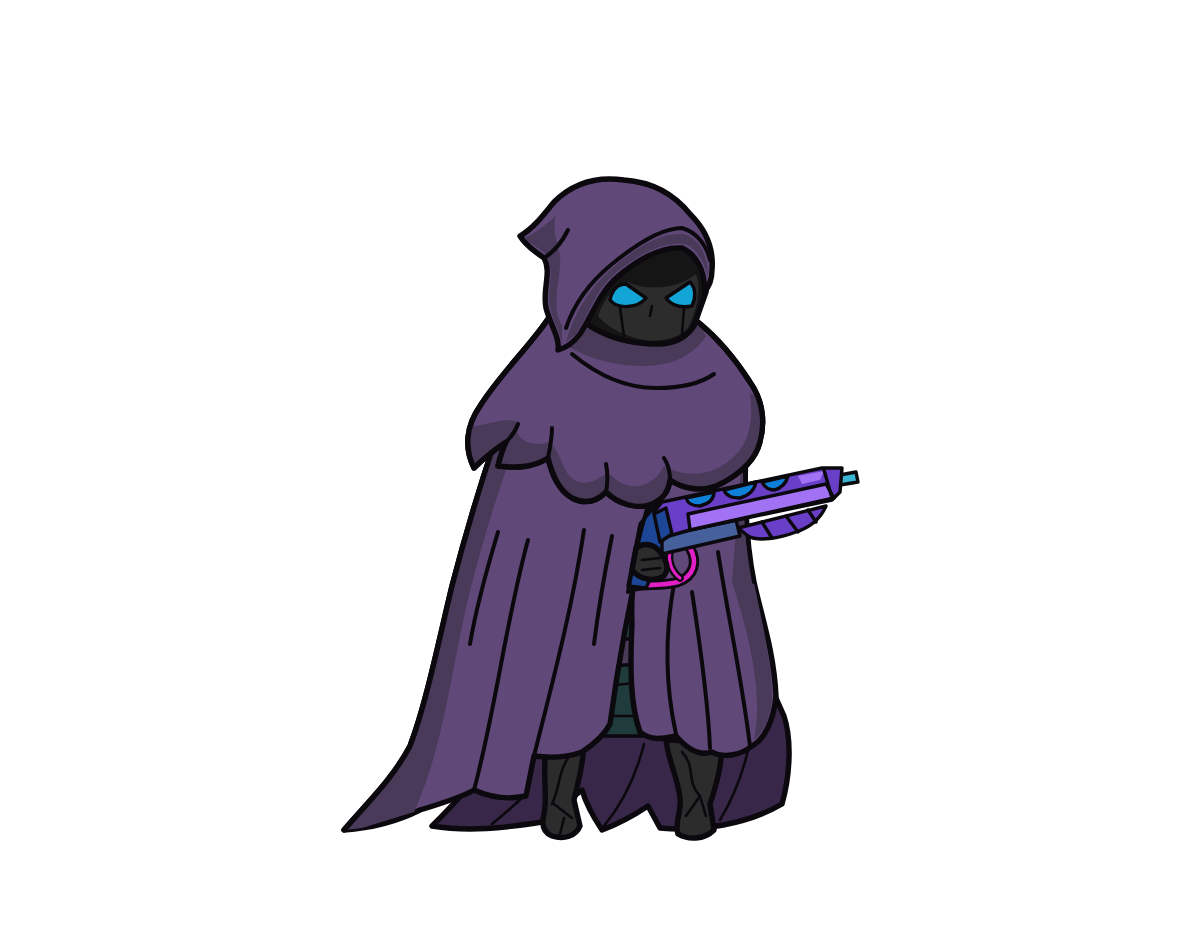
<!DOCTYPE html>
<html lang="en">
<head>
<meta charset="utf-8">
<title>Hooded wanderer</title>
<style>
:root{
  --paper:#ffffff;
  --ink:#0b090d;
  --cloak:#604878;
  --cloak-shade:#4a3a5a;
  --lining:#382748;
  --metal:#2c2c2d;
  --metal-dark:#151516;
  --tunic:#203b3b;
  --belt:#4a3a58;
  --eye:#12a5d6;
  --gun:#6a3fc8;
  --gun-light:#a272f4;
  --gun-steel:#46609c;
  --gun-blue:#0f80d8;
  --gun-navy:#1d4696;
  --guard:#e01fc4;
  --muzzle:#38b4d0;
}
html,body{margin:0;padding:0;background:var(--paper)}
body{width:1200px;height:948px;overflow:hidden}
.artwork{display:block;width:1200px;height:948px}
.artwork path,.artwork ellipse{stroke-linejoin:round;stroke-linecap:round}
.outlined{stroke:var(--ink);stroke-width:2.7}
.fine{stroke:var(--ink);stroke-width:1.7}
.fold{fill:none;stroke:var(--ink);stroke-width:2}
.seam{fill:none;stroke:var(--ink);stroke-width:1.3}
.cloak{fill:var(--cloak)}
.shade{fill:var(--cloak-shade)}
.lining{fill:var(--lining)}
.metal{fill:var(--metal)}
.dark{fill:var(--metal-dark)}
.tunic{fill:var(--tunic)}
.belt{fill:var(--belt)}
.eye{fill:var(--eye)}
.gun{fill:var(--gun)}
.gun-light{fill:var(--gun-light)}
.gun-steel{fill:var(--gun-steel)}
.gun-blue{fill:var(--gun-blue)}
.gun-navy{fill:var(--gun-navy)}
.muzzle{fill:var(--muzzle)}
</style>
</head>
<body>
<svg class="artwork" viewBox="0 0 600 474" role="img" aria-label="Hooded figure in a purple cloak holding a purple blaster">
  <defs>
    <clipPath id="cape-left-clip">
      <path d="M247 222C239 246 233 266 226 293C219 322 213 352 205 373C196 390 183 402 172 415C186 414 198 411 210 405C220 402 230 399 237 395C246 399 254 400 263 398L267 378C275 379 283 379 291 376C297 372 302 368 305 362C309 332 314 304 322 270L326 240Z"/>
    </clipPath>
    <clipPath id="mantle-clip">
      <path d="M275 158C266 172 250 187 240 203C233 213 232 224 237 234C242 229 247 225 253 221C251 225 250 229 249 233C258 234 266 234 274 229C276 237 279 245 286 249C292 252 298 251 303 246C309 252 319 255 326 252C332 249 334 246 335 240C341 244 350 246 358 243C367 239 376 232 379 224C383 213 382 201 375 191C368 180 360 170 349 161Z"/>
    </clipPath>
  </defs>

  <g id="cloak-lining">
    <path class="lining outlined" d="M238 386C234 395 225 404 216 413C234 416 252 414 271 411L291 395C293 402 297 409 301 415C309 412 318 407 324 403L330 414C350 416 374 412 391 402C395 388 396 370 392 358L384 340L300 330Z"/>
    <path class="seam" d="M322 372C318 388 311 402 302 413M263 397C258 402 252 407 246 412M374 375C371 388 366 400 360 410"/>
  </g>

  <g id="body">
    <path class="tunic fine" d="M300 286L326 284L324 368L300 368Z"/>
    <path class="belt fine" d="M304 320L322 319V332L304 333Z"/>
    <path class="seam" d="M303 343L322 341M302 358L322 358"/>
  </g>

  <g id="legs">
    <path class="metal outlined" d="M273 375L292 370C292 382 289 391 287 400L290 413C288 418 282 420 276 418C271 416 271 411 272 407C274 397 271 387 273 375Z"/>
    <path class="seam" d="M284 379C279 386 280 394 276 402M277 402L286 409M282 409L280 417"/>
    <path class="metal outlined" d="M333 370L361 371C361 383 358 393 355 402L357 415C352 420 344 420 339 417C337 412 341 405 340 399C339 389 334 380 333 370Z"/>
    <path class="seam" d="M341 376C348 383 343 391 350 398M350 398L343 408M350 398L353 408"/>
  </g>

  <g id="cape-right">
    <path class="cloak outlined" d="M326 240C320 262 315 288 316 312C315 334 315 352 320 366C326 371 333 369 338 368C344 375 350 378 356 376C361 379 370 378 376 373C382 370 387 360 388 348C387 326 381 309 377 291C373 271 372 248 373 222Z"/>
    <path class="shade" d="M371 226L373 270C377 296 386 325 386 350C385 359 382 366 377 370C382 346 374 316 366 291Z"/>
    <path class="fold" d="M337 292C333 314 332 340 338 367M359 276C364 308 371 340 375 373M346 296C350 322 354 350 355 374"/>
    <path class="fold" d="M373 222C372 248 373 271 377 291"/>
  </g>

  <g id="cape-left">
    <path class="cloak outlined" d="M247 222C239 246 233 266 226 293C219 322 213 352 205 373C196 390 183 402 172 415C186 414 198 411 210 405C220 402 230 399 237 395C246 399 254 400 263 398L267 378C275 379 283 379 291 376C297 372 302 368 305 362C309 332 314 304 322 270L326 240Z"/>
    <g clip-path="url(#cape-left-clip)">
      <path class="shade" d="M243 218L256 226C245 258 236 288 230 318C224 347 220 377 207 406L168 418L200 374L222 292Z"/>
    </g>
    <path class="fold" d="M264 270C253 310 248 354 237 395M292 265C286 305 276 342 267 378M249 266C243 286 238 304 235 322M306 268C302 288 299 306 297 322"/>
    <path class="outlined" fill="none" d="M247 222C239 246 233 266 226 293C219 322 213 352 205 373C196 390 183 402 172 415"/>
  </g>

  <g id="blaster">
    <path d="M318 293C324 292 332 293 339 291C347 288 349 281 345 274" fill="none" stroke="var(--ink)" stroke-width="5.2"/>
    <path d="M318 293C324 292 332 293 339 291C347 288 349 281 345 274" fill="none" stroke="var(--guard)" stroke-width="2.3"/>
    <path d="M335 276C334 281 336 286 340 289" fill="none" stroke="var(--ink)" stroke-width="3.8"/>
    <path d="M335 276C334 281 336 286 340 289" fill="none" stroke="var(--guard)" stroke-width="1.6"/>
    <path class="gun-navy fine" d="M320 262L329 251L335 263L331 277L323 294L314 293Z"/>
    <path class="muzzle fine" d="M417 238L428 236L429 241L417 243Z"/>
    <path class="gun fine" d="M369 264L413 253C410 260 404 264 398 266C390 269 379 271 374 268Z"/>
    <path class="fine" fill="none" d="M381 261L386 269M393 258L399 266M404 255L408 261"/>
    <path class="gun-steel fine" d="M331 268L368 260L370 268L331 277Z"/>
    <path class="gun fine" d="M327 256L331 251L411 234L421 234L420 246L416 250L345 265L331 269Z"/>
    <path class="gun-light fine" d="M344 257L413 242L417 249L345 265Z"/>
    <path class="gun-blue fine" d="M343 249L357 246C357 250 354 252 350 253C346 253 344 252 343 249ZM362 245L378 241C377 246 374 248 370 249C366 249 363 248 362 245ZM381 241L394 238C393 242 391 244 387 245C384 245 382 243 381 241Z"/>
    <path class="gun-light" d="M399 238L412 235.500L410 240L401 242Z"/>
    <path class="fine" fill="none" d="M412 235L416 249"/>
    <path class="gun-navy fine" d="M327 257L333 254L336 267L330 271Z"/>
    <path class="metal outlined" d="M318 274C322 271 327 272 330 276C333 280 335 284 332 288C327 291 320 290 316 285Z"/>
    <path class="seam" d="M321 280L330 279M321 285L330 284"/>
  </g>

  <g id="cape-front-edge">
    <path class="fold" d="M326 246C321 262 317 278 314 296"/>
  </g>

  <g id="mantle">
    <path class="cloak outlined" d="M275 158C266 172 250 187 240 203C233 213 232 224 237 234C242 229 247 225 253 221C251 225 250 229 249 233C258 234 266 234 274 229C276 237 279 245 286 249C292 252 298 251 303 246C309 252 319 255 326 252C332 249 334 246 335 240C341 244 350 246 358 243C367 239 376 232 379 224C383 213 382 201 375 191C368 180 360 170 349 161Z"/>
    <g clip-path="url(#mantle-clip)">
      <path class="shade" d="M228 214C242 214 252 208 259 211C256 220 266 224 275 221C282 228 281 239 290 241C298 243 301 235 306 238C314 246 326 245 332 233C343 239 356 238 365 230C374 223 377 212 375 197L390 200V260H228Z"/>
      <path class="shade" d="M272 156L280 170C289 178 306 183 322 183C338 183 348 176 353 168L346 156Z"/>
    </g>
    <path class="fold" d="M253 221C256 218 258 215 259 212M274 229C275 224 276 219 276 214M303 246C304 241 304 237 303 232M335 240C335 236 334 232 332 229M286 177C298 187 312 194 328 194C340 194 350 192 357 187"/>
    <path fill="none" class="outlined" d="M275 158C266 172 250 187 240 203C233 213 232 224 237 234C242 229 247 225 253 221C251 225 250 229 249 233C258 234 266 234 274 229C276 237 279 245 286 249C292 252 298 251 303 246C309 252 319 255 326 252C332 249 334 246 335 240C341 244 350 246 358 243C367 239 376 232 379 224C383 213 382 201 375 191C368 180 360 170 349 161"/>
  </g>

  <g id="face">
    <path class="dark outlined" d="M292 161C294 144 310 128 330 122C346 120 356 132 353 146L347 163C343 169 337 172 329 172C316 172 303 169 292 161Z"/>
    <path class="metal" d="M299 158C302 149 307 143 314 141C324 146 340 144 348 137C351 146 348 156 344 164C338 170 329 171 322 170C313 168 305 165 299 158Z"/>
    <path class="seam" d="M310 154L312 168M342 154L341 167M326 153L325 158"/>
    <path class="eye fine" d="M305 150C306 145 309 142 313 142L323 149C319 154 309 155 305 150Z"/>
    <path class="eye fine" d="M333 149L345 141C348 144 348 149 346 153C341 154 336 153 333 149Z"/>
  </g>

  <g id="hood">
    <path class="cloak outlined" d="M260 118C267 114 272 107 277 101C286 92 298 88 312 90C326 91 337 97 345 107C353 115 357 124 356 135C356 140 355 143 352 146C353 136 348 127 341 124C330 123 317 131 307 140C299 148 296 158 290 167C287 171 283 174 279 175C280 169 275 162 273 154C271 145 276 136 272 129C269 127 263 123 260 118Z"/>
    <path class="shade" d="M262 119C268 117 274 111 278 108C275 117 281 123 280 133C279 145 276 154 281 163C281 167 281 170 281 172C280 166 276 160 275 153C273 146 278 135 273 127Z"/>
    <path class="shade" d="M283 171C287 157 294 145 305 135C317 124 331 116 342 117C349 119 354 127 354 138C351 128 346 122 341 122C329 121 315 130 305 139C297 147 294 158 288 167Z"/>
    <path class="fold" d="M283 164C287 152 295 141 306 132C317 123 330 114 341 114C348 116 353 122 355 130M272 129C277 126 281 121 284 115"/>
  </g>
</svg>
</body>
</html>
* * * * * * *
- _AIM OF THE TASK_
What you return must be an exact retyping of the lines above starting at the line with "118C267 114 272" and ending at the line with "119C268 117 274", and nothing besides.

- _EXERCISE ANSWER_
    <path class="cloak outlined" d="M260 118C267 114 272 107 277 101C286 92 298 88 312 90C326 91 337 97 345 107C353 115 357 124 356 135C356 140 355 143 352 146C353 136 348 127 341 124C330 123 317 131 307 140C299 148 296 158 290 167C287 171 283 174 279 175C280 169 275 162 273 154C271 145 276 136 272 129C269 127 263 123 260 118Z"/>
    <path class="shade" d="M262 119C268 117 274 111 278 108C275 117 281 123 280 133C279 145 276 154 281 163C281 167 281 170 281 172C280 166 276 160 275 153C273 146 278 135 273 127Z"/>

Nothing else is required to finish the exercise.